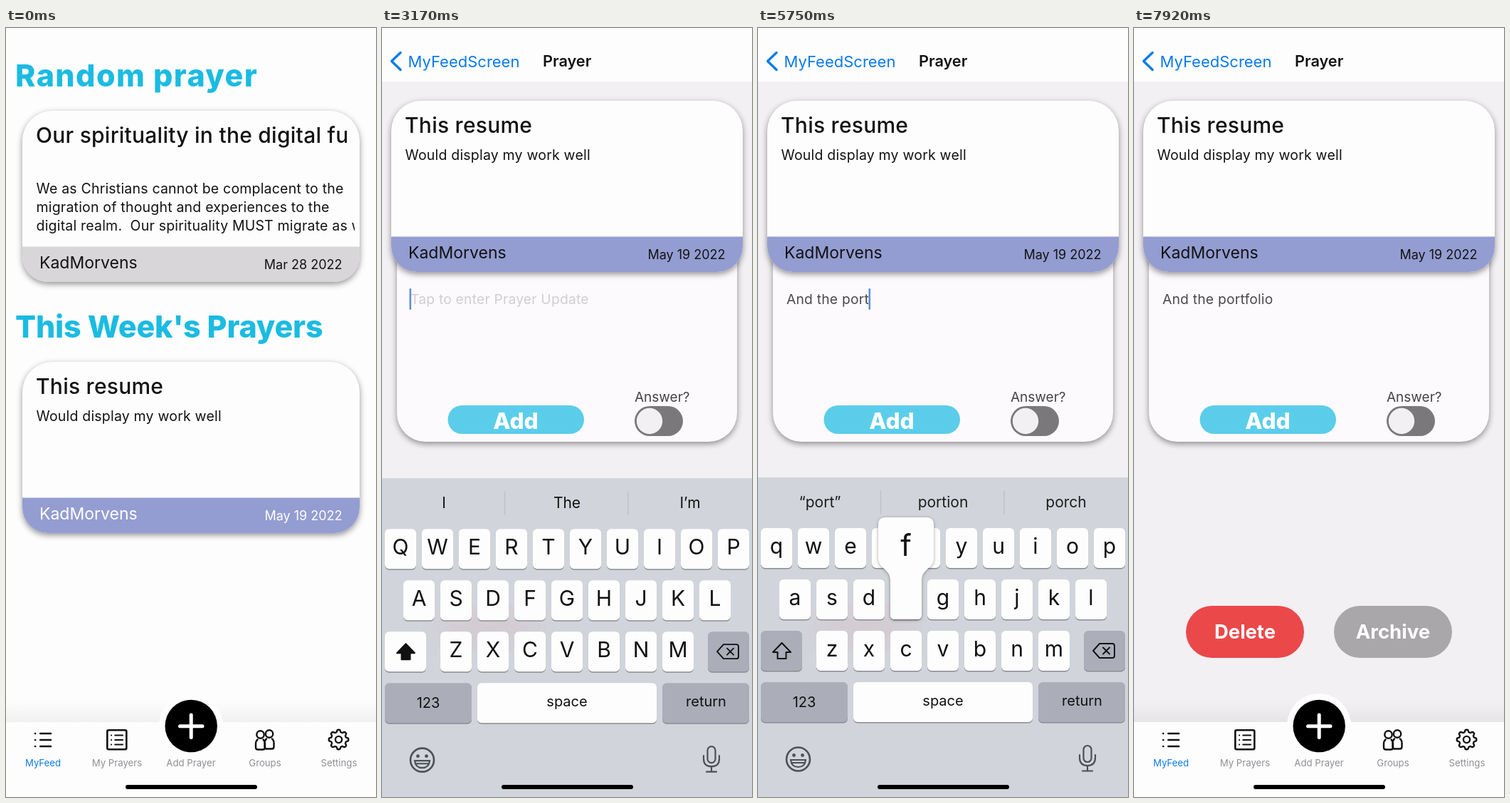
An HTML page for the animation above (8000 ms loop, 520 by 1078 pixels).

```html
<!DOCTYPE html>
<html lang="en">
<head>
<meta charset="utf-8">
<title>Prayer app</title>
<style>
  html, body { margin: 0; width: 100%; height: 100%; overflow: hidden; background: #fefdfe; }
  svg { display: block; width: 100vw; height: 100vh; }
  text { font-family: Inter, Roboto, sans-serif; font-optical-sizing: none; white-space: pre; }
  .lift { filter: drop-shadow(0 3px 4px rgba(0, 0, 0, .42)); }
  .line { fill: none; stroke-linecap: round; stroke-linejoin: round; }
</style>
</head>
<body>
<svg id="stage" viewBox="0 0 520 1078" xmlns="http://www.w3.org/2000/svg"></svg>
<script>
const LOOP = 8000, STEP = 1000 / 12;
const BLUE = '#0a7be6', INK = '#131214', LILAC = '#949dd1', USER = 'KadMorvens';
const KEYBOARD_TOP = 630, KEYBOARD_HEIGHT = 448;

const text = (x, y, size, str, attrs = '') =>
  `<text x="${x}" y="${y}" font-size="${size}" ${attrs}>${str}</text>`;
const mid = (x, y, size, str, attrs = '') => text(x, y, size, str, `text-anchor="middle" ${attrs}`);
const rect = (x, y, w, h, r, fill, attrs = '') =>
  `<rect x="${x}" y="${y}" width="${w}" height="${h}" rx="${r}" fill="${fill}" ${attrs}/>`;
const circle = (x, y, r, fill, attrs = '') => `<circle cx="${x}" cy="${y}" r="${r}" fill="${fill}" ${attrs}/>`;
const line = (d, color, width, attrs = '') =>
  `<path class="line" d="${d}" stroke="${color}" stroke-width="${width}" ${attrs}/>`;

function card({ id, x, y, w, title, body, bodyY, date, band, ink = INK }) {
  const lines = body.map((s, i) => text(x + 19.5, y + bodyY + 26 * i, 19.5, s, 'letter-spacing=".2"')).join('');
  const top = 42, low = 36;
  const shape = `M${x} ${y + top} a${top} ${top} 0 0 1 ${top} ${-top} h${w - 2 * top} a${top} ${top} 0 0 1 ${top} ${top}
    V${y + 240 - low} a${low} ${low} 0 0 1 ${-low} ${low} h${2 * low - w} a${low} ${low} 0 0 1 ${-low} ${-low} Z`;
  return `<g id="${id}">
    <clipPath id="${id}Shape"><path d="${shape}"/></clipPath>
    <clipPath id="${id}Title">${rect(x, y, w - 18, 80, 0, '#000')}</clipPath>
    <clipPath id="${id}Body">${rect(x, y, w - 7, 190, 0, '#000')}</clipPath>
    <path d="${shape}" fill="#fefdfe" class="lift"/>
    <g clip-path="url(#${id}Shape)">${rect(x, y + 190.5, w, 50, 0, band)}</g>
    <g fill="${INK}">
      <g clip-path="url(#${id}Title)">${text(x + 19, y + 44.5, 30, title, 'font-weight="500" letter-spacing=".25"')}</g>
      <g clip-path="url(#${id}Body)">${lines}</g>
    </g>
    <g fill="${ink}">${text(x + 24, y + 221, 23, USER)}
      ${text(x + w - 24.5, y + 222, 18, date, 'text-anchor="end"')}</g>
  </g>`;
}

function feedScreen() {
  const heading = 'font-weight="800" fill="#1bbbe2"';
  return `<g id="feed">${rect(0, 0, 520, 1078, 0, '#fefdfe')}
    ${text(13, 82, 43, 'Random prayer', heading + ' letter-spacing="1.4"')}
    ${card({ id: 'randomCard', x: 23, y: 116, w: 474, title: 'Our spirituality in the digital future',
      body: ['We as Christians cannot be complacent to the', 'migration of thought and experiences to the',
        'digital realm.  Our spirituality MUST migrate as well'],
      bodyY: 116, date: 'Mar 28 2022', band: '#d8d6d9' })}
    ${text(13, 434, 43, 'This Week\'s Prayers', heading + ' letter-spacing="-.2"')}
    ${card({ id: 'weekCard', x: 23, y: 468, w: 474, title: 'This resume', body: ['Would display my work well'],
      bodyY: 83, date: 'May 19 2022', band: LILAC, ink: '#fff' })}
  </g>`;
}

function prayerScreen() {
  const bold = 'font-weight="700" fill="#fff"';
  return `<g id="prayer">${rect(0, 0, 520, 1078, 0, '#f2f0f3')}${rect(0, 0, 520, 75, 0, '#fefdfe')}
    ${line('M26 34.5 L13.5 46.5 L26 58.5', BLUE, 3.4)}
    ${text(36.5, 54.5, 22, 'MyFeedScreen', `fill="${BLUE}"`)}
    ${text(226, 54, 21.7, 'Prayer', `font-weight="600" fill="${INK}"`)}
    <rect id="drawer" class="lift" fill="#fcfafc"/>
    ${line('M253 368 h14 M260 361 v14', '#8c8a8d', 3, 'id="drawerPlus"')}
    <g id="form">
      ${text(40, 386.5, 19.3, 'Tap to enter Prayer Update', 'id="hint" fill="#d0ced1" letter-spacing=".2"')}
      ${text(40, 386.5, 19.3, '', 'id="entry" fill="#4b494c" letter-spacing=".2"')}
      ${rect(0, 365, 2.6, 30, 1.3, '#5f8fdc', 'id="caret"')}
      ${rect(92.5, 529, 191.5, 40, 20, '#5bcdea')}
      ${mid(188, 562, 31.5, 'Add', 'font-weight="800" fill="#fff"')}
      ${text(355, 524, 19, 'Answer?', 'fill="#454346"')}
      ${rect(355, 530, 68, 42, 21, '#7a787b')}${circle(376, 551, 18.2, '#f2f0f3')}
    </g>
    ${card({ id: 'openCard', x: 13, y: 102, w: 494, title: 'This resume', body: ['Would display my work well'],
      bodyY: 83, date: 'May 19 2022', band: LILAC })}
    ${rect(73, 810, 166, 73, 36.5, '#eb484a')}${mid(156, 855.5, 27.4, 'Delete', bold)}
    ${rect(281, 810, 166, 73, 36.5, '#a9a7aa')}${mid(364, 855.5, 27.6, 'Archive', bold)}
  </g>`;
}

function gear(cx, cy) {
  const points = Array.from({ length: 96 }, (_, i) => {
    const a = i / 96 * Math.PI * 2, r = 12.2 + 1.6 * Math.tanh(2 * Math.cos(8 * a));
    return `${(cx + r * Math.cos(a)).toFixed(1)} ${(cy + r * Math.sin(a)).toFixed(1)}`;
  });
  return line(`M${points.join('L')}Z`, '#111', 2.4) + circle(cx, cy, 4.6, 'none', 'stroke="#111" stroke-width="2.4"');
}

function tabBar() {
  const rows = (x, x2, ys) => ys.map(y => `M${x} ${y} h.1 M${x + (x2 - x) * .33} ${y} H${x2}`).join(' ');
  const person = (x, y) => circle(x, y, 5.2, '#fefdfe', 'stroke="#111" stroke-width="2.4"') +
    line(`M${x - 4} ${y + 7} q-2.5 2 -2.5 6 v5 q0 3 3 3 h7 q3 0 3 -3 v-5 q0 -4 -2.5 -6`, '#111', 2.4);
  const labels = ['MyFeed', 'My Prayers', 'Add Prayer', 'Groups', 'Settings'];
  return `<linearGradient id="barShade" x2="0" y2="1"><stop stop-color="#000" stop-opacity="0"/>
      <stop offset="1" stop-color="#000" stop-opacity=".05"/></linearGradient>
    ${rect(0, 943, 520, 30, 0, 'url(#barShade)')}${rect(0, 973, 520, 105, 0, '#fefdfe')}
    ${circle(260, 978, 45, '#fefdfe')}${circle(260.2, 978.5, 36.7, '#000')}
    ${line('M244.5 978.7 h31.5 M260.2 963 v31.5', '#fff', 5)}
    ${line(rows(41, 63, [989, 998, 1007]), '#111', 2.6)}
    ${rect(142.3, 984.3, 27, 27, 2, 'none', 'stroke="#111" stroke-width="2.6"')}
    ${line(rows(148, 164, [991.5, 998, 1004.5]), '#111', 2.2)}
    ${person(370, 989.5)}${person(357.5, 990.5)}${gear(467.5, 997.5)}
    ${labels.map((s, i) => mid(52 + 104 * i, 1034.5, 13.2, s, `fill="${i ? '#8f8e92' : BLUE}"`)).join('')}`;
}

const keyAt = {};
function keyboard() {
  const plate = (x, y, w, fill, id = '') =>
    rect(x, y + 1.6, w, 56, 6, '#8a8c93') + rect(x, y, w, 56, 6, fill, id && `id="${id}"`);
  const rows = [['qwertyuiop', 4], ['asdfghjkl', 30], ['zxcvbnm', 82]];
  const letters = rows.map(([chars, left], r) => [...chars].map((c, i) => {
    const x = left + 52 * i, y = 701 + 72 * r;
    keyAt[c] = { x, y };
    return plate(x, y, 44, '#fefdfe') + mid(x + 22, y + 36, 30, c, `class="key" data-key="${c}"`);
  }).join('')).join('');
  const GREY = '#abaeb9', DARK = '#4c5057';
  return `<filter id="soft"><feGaussianBlur stdDeviation="22"/></filter>
  <g id="keyboard">${rect(0, KEYBOARD_TOP, 520, KEYBOARD_HEIGHT, 0, '#d2d4db')}
    <ellipse cx="150" cy="842" rx="75" ry="28" fill="#eb484a" opacity=".07" filter="url(#soft)"/>
    ${line('M172.5 649 v32 M346 649 v32', '#bfc1c9', 1.5)}
    ${rect(173.5, 639, 173, 51, 6, '#e9eaee', 'id="pick"')}
    <g id="words" fill="#111">${[87, 260, 433].map(x => mid(x, 672, 21, '')).join('')}</g>
    <g fill="#111">${letters}
      ${plate(4, 845, 58, GREY, 'shiftKey')}${plate(458, 845, 58, GREY)}
      ${plate(4, 917, 122, GREY)}${plate(134, 917, 252, '#fefdfe', 'spaceKey')}${plate(394, 917, 122, GREY)}
      ${mid(65, 951.5, 20, '123')}${mid(260, 950, 20, 'space')}${mid(455.5, 950, 20, 'return')}
    </g>
    ${line('M33.5 862 L46 875 H39.5 V884 H27.5 V875 H21 Z', '#111', 2, 'id="shiftIcon"')}
    ${line('M480 863 H498 q3 0 3 3 V880 q0 3 -3 3 H480 L471 873 Z M485 868.5 l9 9 M494 868.5 l-9 9', '#111', 1.9)}
    ${circle(56.5, 1025, 16.5, 'none', `stroke="${DARK}" stroke-width="2.6"`)}
    ${circle(50.5, 1019.5, 2.4, DARK)}${circle(62.5, 1019.5, 2.4, DARK)}
    <path d="M46 1026 h21 q-1 10 -10.5 10 t-10.5 -10 Z" fill="none" stroke="${DARK}" stroke-width="2.2"/>
    ${line('M48 1030 h17', DARK, 2)}
    ${rect(457.5, 1006, 11, 23, 5.5, 'none', `stroke="${DARK}" stroke-width="2.2"`)}
    ${line('M452 1019 v4 q0 11 11 11 t11 -11 v-4 M463 1034 v7 M456 1041.5 h14', DARK, 2.2)}
    <g id="popup" style="filter:drop-shadow(0 1px 2px rgba(0,0,0,.35))">
      <path id="bubble" fill="#fefdfe"/>${mid(0, 0, 42, '', 'id="popLetter" fill="#111"')}</g>
  </g>`;
}

const stage = document.getElementById('stage');
stage.innerHTML = feedScreen() + prayerScreen() + tabBar() + keyboard() +
  rect(168, 1061, 185, 6, 3, '#000');

const el = id => document.getElementById(id);
const set = (id, attrs) => { for (const k in attrs) el(id).setAttribute(k, attrs[k]); };
const show = (id, on) => set(id, { visibility: on ? 'visible' : 'hidden' });
const clamp = v => Math.max(0, Math.min(1, v));
const mix = (a, b, p) => a + (b - a) * p;
const ease = p => (p = clamp(p)) < .5 ? 2 * p * p : 1 - 2 * (1 - p) ** 2;
// critically damped spring, 0 to 1
const spring = ms => { const u = Math.max(0, ms) * .01826; return 1 - (1 + u) * Math.exp(-u); };

const PUSH = 1416, OPEN = 2090, FOCUS = 2718, BLUR = 7150, COMMIT = 80, HOLD = 110;
const phrase = 'And the portfolio';
const downs = [3670, 3870, 4060, 4240, 4480, 4620, 4780, 4940, 5140, 5290, 5430, 5580, 5740, 5880, 6020, 6160, 6310];
const suggestions = [
  [0, '', '', ''], [2850, 'I', 'The', 'I’m'], [3790, '“A”', 'And', 'At'], [3990, '“An”', 'And', 'Any'],
  [4180, '“And”', 'Andante', 'Andiron'], [4320, 'the', 'I', 'I’m'], [4600, '“t”', 'the', 'to'],
  [4900, '“the”', 'then', 'they'], [5060, 'first', 'same', 'other'], [5260, '“p”', 'people', 'pray'],
  [5600, '“port”', 'portion', 'porch'], [5900, '“portf”', 'portfolio', 'portfolios'],
  [6180, '“portfol”', 'portfolio', 'portfolios'], [6480, 'portfolio', 'portfolios', 'portfolio’s']
];

function drawPopup(char) {
  const { x, y } = keyAt[char.toLowerCase()];
  const left = Math.max(4, Math.min(438, x - 17)), right = left + 78, top = y - 87;
  set('bubble', { d: `M${left + 10} ${top} H${right - 10} q10 0 10 10 V${y - 30}
    C${right} ${y - 14} ${x + 44} ${y - 16} ${x + 44} ${y + 2} V${y + 50} q0 6 -6 6 H${x + 6} q-6 0 -6 -6 V${y + 2}
    C${x} ${y - 16} ${left} ${y - 14} ${left} ${y - 30} V${top + 10} q0 -10 10 -10 Z` });
  set('popLetter', { x: left + 39, y: y - 33 });
  el('popLetter').textContent = char;
}

function drawTyping(t) {
  const count = downs.filter(d => t >= d + COMMIT).length;
  el('entry').textContent = phrase.slice(0, count);
  show('hint', count === 0);
  const idle = t - (count ? downs[count - 1] + COMMIT : FOCUS - 80);
  const focused = t >= FOCUS - 80 && t < BLUR;
  show('caret', focused && (idle < 550 || idle % 1000 < 550));
  set('caret', { x: 38.5 + (count ? el('entry').getComputedTextLength() + 1 : 0) });

  const active = downs.findIndex(d => t >= d && t < d + HOLD);
  const char = phrase[active];
  const letter = active >= 0 && char !== ' ';
  show('popup', letter);
  if (letter) drawPopup(char);
  set('spaceKey', { fill: char === ' ' ? '#abaeb9' : '#fefdfe' });

  const upper = count === 0;
  document.querySelectorAll('.key').forEach(k => {
    k.textContent = upper ? k.dataset.key.toUpperCase() : k.dataset.key;
  });
  set('shiftKey', { fill: upper ? '#fefdfe' : '#abaeb9' });
  el('shiftIcon').style.fill = upper ? '#111' : 'none';

  const [since, ...words] = suggestions.filter(s => t >= s[0]).pop();
  [...el('words').children].forEach((w, i) => { w.textContent = words[i]; });
  set('words', { opacity: clamp((t - since) / 160) });
  show('pick', since >= 5900 && since < 6480);
}

function draw(t) {
  const push = t > PUSH + 420 ? 1 : spring(t - PUSH);
  set('feed', { transform: `translate(${-156 * push} 0)` });
  set('prayer', { transform: `translate(${520 * (1 - push)} 0)` });
  const pressed = ease((t - 1170) / 150) - ease((t - 1410) / 250);
  set('weekCard', { opacity: 1 - .8 * pressed });

  const open = ease((t - OPEN) / 420);
  set('drawer', {
    x: mix(208, 21, open), y: 290, width: mix(104, 478, open),
    height: mix(97, 290, open), rx: mix(12, 40, open)
  });
  set('drawerPlus', { opacity: clamp(1 - open * 3) });
  set('form', { opacity: clamp(open * 2 - 1) });

  const raised = spring(t - FOCUS) - spring(t - BLUR);
  drawTyping(t);
  set('keyboard', {
    transform: `translate(0 ${KEYBOARD_HEIGHT * (1 - raised)})`,
    display: t >= FOCUS && raised > .002 ? 'inline' : 'none'
  });
}

function tick() {
  const frame = Math.floor((performance.now() % LOOP + 4) / STEP);
  draw(frame * STEP % LOOP);
  requestAnimationFrame(tick);
}
tick();
</script>
</body>
</html>
```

Task to carry out. Working from the material above, state how many lines contain "drawTyping"; give only the number.

Exercise result. 2